(Collected data entries)

━━━━━━━━━━━━━━━━

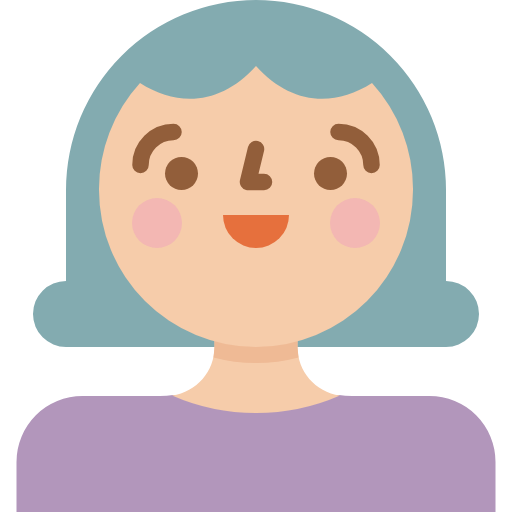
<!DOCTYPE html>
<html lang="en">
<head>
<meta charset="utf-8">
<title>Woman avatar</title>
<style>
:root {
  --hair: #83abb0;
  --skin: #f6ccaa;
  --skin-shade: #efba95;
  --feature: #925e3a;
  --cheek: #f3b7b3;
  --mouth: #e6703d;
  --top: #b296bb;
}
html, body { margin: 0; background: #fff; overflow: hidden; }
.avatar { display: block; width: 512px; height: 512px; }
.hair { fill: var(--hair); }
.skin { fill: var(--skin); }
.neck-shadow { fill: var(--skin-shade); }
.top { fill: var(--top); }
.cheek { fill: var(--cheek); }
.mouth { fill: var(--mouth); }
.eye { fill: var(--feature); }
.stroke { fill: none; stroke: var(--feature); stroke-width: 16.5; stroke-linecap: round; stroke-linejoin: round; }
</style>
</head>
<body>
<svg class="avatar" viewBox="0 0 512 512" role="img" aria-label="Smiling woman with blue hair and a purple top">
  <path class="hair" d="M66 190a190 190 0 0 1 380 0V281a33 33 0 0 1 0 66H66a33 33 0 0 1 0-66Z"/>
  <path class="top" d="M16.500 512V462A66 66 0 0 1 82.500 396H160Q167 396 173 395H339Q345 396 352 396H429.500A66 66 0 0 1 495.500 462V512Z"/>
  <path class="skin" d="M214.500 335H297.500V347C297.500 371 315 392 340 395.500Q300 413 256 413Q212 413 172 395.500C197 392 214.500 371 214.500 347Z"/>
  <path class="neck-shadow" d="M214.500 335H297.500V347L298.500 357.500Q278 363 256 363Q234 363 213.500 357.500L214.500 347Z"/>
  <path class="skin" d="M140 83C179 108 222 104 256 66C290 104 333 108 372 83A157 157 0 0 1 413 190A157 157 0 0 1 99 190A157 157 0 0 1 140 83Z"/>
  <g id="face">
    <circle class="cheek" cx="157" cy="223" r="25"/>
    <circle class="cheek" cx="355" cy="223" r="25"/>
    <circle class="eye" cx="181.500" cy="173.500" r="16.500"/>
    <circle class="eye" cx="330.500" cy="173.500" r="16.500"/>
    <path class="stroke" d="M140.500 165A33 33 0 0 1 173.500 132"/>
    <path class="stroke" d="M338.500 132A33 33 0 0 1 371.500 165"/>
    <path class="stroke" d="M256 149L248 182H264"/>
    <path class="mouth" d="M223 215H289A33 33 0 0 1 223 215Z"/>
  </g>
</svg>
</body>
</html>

━━━━━━━━━━━━━━━━

→ **Task goal**
Would you copy out every entry above word for word, without the pictures?

→ **Solution below**
<!DOCTYPE html>
<html lang="en">
<head>
<meta charset="utf-8">
<title>Woman avatar</title>
<style>
:root {
  --hair: #83abb0;
  --skin: #f6ccaa;
  --skin-shade: #efba95;
  --feature: #925e3a;
  --cheek: #f3b7b3;
  --mouth: #e6703d;
  --top: #b296bb;
}
html, body { margin: 0; background: #fff; overflow: hidden; }
.avatar { display: block; width: 512px; height: 512px; }
.hair { fill: var(--hair); }
.skin { fill: var(--skin); }
.neck-shadow { fill: var(--skin-shade); }
.top { fill: var(--top); }
.cheek { fill: var(--cheek); }
.mouth { fill: var(--mouth); }
.eye { fill: var(--feature); }
.stroke { fill: none; stroke: var(--feature); stroke-width: 16.5; stroke-linecap: round; stroke-linejoin: round; }
</style>
</head>
<body>
<svg class="avatar" viewBox="0 0 512 512" role="img" aria-label="Smiling woman with blue hair and a purple top">
  <path class="hair" d="M66 190a190 190 0 0 1 380 0V281a33 33 0 0 1 0 66H66a33 33 0 0 1 0-66Z"/>
  <path class="top" d="M16.500 512V462A66 66 0 0 1 82.500 396H160Q167 396 173 395H339Q345 396 352 396H429.500A66 66 0 0 1 495.500 462V512Z"/>
  <path class="skin" d="M214.500 335H297.500V347C297.500 371 315 392 340 395.500Q300 413 256 413Q212 413 172 395.500C197 392 214.500 371 214.500 347Z"/>
  <path class="neck-shadow" d="M214.500 335H297.500V347L298.500 357.500Q278 363 256 363Q234 363 213.500 357.500L214.500 347Z"/>
  <path class="skin" d="M140 83C179 108 222 104 256 66C290 104 333 108 372 83A157 157 0 0 1 413 190A157 157 0 0 1 99 190A157 157 0 0 1 140 83Z"/>
  <g id="face">
    <circle class="cheek" cx="157" cy="223" r="25"/>
    <circle class="cheek" cx="355" cy="223" r="25"/>
    <circle class="eye" cx="181.500" cy="173.500" r="16.500"/>
    <circle class="eye" cx="330.500" cy="173.500" r="16.500"/>
    <path class="stroke" d="M140.500 165A33 33 0 0 1 173.500 132"/>
    <path class="stroke" d="M338.500 132A33 33 0 0 1 371.500 165"/>
    <path class="stroke" d="M256 149L248 182H264"/>
    <path class="mouth" d="M223 215H289A33 33 0 0 1 223 215Z"/>
  </g>
</svg>
</body>
</html>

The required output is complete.